Psalm 78 takes a peek at the Israelites as they wandered in the desert. Here is part of what it relates to us…
But they continued to sin against him,
rebelling in the desert against the Most High.
They willfully put God to the test
by demanding the food they craved.
They spoke against God, saying,
“Can God spread a table in the desert?
When he struck the rock, water gushed out,
and streams flowed abundantly.
But can he also give us food?
Can he supply meat for his people?”
When the LORD heard them, he was very angry;
his fire broke out against Jacob,
and his wrath rose against Israel,
for they did not believe in God
or trust in his deliverance.
The Israelites were chasing the mirage, settling for the perceived oasis of lesser longings. While they wanted their stomachs full, God wanted to deliver them to the land of promise. This resulted in a nation that willfully challenged God.
We are hungry. We are thirsty. Yes, you gave us bread, but you didn’t give us meat. These stiff necked people complained the entire exodus like a couple of kids in the backseat on the family road trip to Florida.

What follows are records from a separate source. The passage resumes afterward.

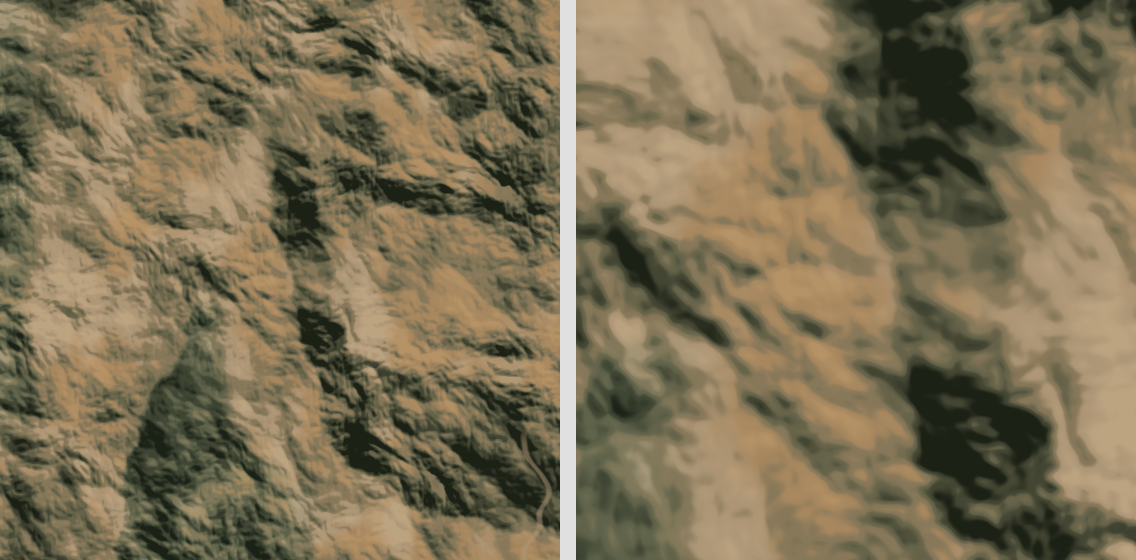
Left: the whole. Right: its middle third, enlarged.
Write a Shadertoy shader that draws this texture.

```glsl
#define RELIEF_SCALE vec2(8.0, 9.0)
#define RELIEF_STRENGTH 0.08
#define LIGHT_DIR vec2(0.5, 0.866)
#define SLOPE_STEP 0.0033
#define REGION_CONTRAST 2.0
#define MOTTLE_CONTRAST 0.85
#define BASE_TONE 0.18
#define SHADOW vec3(0.11, 0.13, 0.085)
#define SCRUB vec3(0.265, 0.275, 0.2)
#define OLIVE vec3(0.40, 0.39, 0.29)
#define KHAKI vec3(0.53, 0.47, 0.35)

const vec3 OCHRE = vec3(0.655, 0.53, 0.37);
const vec3 PALE_CLAY = vec3(0.68, 0.59, 0.465);

vec2 randomGradient(vec2 cell) {
    vec3 q = fract(cell.xyx * vec3(0.1031, 0.1030, 0.0973));
    q += dot(q, q.yzx + 33.33);
    float angle = 6.28318 * fract((q.x + q.y) * q.z);
    return vec2(cos(angle), sin(angle));
}

float gradientNoise(vec2 p) {
    vec2 i = floor(p), f = p - i;
    vec2 u = f * f * f * (f * (f * 6.0 - 15.0) + 10.0);
    vec2 e = vec2(1.0, 0.0);
    float a = dot(randomGradient(i), f);
    float b = dot(randomGradient(i + e.xy), f - e.xy);
    float c = dot(randomGradient(i + e.yx), f - e.yx);
    float d = dot(randomGradient(i + e.xx), f - e.xx);
    return mix(mix(a, b, u.x), mix(c, d, u.x), u.y);
}

float fbm(vec2 p) {
    float sum = 0.0, amp = 1.0;
    for (int i = 0; i < 4; i++) {
        sum += amp * gradientNoise(p);
        p = mat2(1.6, 1.2, -1.2, 1.6) * p + 17.3;
        amp *= 0.5;
    }
    return sum;
}

// Ridged height with gullies that fall toward the right
float terrain(vec2 uv) {
    vec2 p = uv * RELIEF_SCALE + vec2(0.0, 2.0 * uv.x) + 40.0;
    p += 0.22 * vec2(gradientNoise(p * 0.8), gradientNoise(p * 0.8 + 9.0));
    float height = 0.0, amp = 1.0;
    for (int i = 0; i < 4; i++) {
        float n = gradientNoise(p);
        height -= amp * sqrt(n * n + 0.001);
        p = mat2(1.94, 0.5, -0.5, 1.94) * p + 11.7;
        amp *= 0.46;
    }
    return height;
}

float slopeToLight(vec2 uv) {
    vec2 stepUv = LIGHT_DIR * SLOPE_STEP;
    return (terrain(uv + stepUv) - terrain(uv - stepUv)) / (2.0 * SLOPE_STEP);
}

// Scrub-covered wedge that widens toward the lower edge
float basinMask(vec2 p) {
    float left = mix(0.22, 0.35, smoothstep(0.15, 0.48, p.y));
    float right = 0.56 - 0.15 * smoothstep(0.1, 0.26, p.y);
    return smoothstep(-0.008, 0.008, p.x - left)
         * smoothstep(-0.02, 0.04, right - p.x)
         * smoothstep(0.0, 0.03, 0.48 - p.y);
}

// Signed offset from a valley that bends to the right as it descends
float valleyOffset(vec2 p) {
    float drop = 0.85 - p.y;
    return p.x - 0.515 - 0.3 * drop * drop;
}

// Tapered dark gully along a line from a to b
float gullyMask(vec2 p, vec2 a, vec2 b, float width) {
    vec2 axis = b - a;
    float along = clamp(dot(p - a, axis) / dot(axis, axis), 0.0, 1.0);
    return 1.0 - smoothstep(0.5 * width, width, length(p - a - along * axis));
}

vec3 groundColor(float tone, float paleness) {
    vec3 soil = mix(OCHRE, PALE_CLAY, paleness);
    vec3 color = mix(SHADOW, SCRUB, smoothstep(-1.95, -1.05, tone));
    color = mix(color, OLIVE, smoothstep(-1.05, -0.48, tone));
    color = mix(color, KHAKI, smoothstep(-0.48, 0.15, tone));
    color = mix(color, soil, smoothstep(0.2, 0.95, tone));
    return color * (1.0 + 0.09 * smoothstep(0.9, 2.2, tone));
}

void mainImage(out vec4 fragColor, in vec2 fragCoord) {
    vec2 uv = fragCoord / iResolution.y;
    vec2 bent = uv + 0.025 * vec2(fbm(uv * 11.0), fbm(uv * 11.0 + 31.0));

    // Dark cover: basin, valley, gullies, left margin and lower slopes
    float basin = basinMask(bent);
    float offset = valleyOffset(bent);
    float span = smoothstep(0.12, 0.2, bent.y) * (1.0 - smoothstep(0.7, 0.8, bent.y));
    float valley = span * (1.0 - smoothstep(0.03, 0.045, abs(offset)));
    float gully = max(gullyMask(bent, vec2(0.56, 0.98), vec2(0.84, 0.82), 0.035),
                      gullyMask(bent, vec2(0.61, 0.69), vec2(0.77, 0.65), 0.035));
    float margin = (1.0 - smoothstep(0.03, 0.07, bent.x)) * smoothstep(0.2, 0.3, uv.y);
    float fanTop = 0.13 - 0.2 * (bent.x - 0.6);
    float fan = smoothstep(0.0, 0.015, fanTop - bent.y) * smoothstep(0.54, 0.58, bent.x);
    float slopes = smoothstep(0.62, 0.67, bent.x) * (1.0 - fan)
                 * (1.0 - smoothstep(0.27, 0.31, bent.y));

    // Bright cover: spur beside the valley and clay columns at the left
    float spur = span * smoothstep(-0.1, -0.085, offset) * (1.0 - smoothstep(-0.05, -0.04, offset));
    float clay = smoothstep(0.05, 0.09, bent.x) * (1.0 - smoothstep(0.2, 0.34, bent.x))
               * smoothstep(0.1, 0.2, uv.y) * (1.0 - smoothstep(0.65, 0.8, uv.y));
    float region = REGION_CONTRAST * fbm(uv * vec2(6.0, 3.4) + 5.0);
    region += 0.65 * fan + 0.45 * spur + 0.45 * clay * (1.0 - basin);
    region -= 1.05 * basin + 1.15 * valley + 1.1 * gully + 0.65 * margin + 0.6 * slopes;

    // Relief, gentler on the open plateaus
    float rough = 0.85 + 0.9 * gradientNoise(uv * 5.0 + 70.0);
    rough = clamp(rough + 0.25 * valley + 0.2 * slopes - 0.3 * fan, 0.35, 1.25);
    float shade = clamp(RELIEF_STRENGTH * slopeToLight(uv) * rough, -1.9, 1.4);
    float mottle = MOTTLE_CONTRAST * fbm(uv * vec2(19.0, 13.0) + 3.0);
    float tone = BASE_TONE + region + shade + mottle;

    // Soil hue drifts from pale clay at the left to ochre at the right
    float hue = fbm(uv * vec2(7.0, 5.0) + 50.0) + 0.5 * (0.42 - uv.x);
    vec3 color = groundColor(tone, smoothstep(-0.2, 0.25, hue));
    color *= mix(vec3(1.0), vec3(0.94, 1.0, 1.01), max(basin, margin));

    // Pale dry stream near the lower right
    float bed = abs(uv.x - 0.96 - 0.05 * gradientNoise(vec2(uv.y * 14.0, 2.5)));
    float stream = (1.0 - smoothstep(0.002, 0.008, bed)) * (1.0 - smoothstep(0.2, 0.25, uv.y));
    color = mix(color, PALE_CLAY, 0.55 * stream);

    fragColor = vec4(color, 1.0);
}
```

Thirst is created in the desert. Desperation. Yet, rather than letting their thirst compel them toward God, they resist and sin – and this comes out in their complaints against the Most High. Most telling is what the last verse above says about the source of complaining – it is a lack of belief and the absence of trust.
The source of complaining is an unbelieving heart. It is short-sighted and it is described above as sin. Completely the opposite of trust.
God is seeking to uncover the true self of who the Israelites were intended to be, and they resisted. Like them, in Christ God is leading us to abandon all that is false about our selves, and we resist. When what we want and desire does not come to fruition, when our expectations are not met, when our idols are not sacrificed to, when our circumstances do not measure up to others’, the result is we complain. And we doubt. We stomp our feet and threaten and run away. We challenge God to provide the mirage.
Instead of viewing our circumstances through the lens of Christ, we view Christ through the lens of our circumstances.
The latter lens causes us to say things like “I deserve better”, “this isn’t fair” and “where is God?”. God owes me heaven right here, right now.
With the former lens, our desert is still dry, still painful, still a hard, painful road to navigate. But it is trusting that God has a destination in mind. Laying aside the short term to be perfected for the eternal term.
It is not an easy lens to put on, requiring an awareness of our brokenness and a daily denial of self. But these desert goggles give us an awesome view of the beautiful God we follow who does not leave us nor forsake us in the desert places.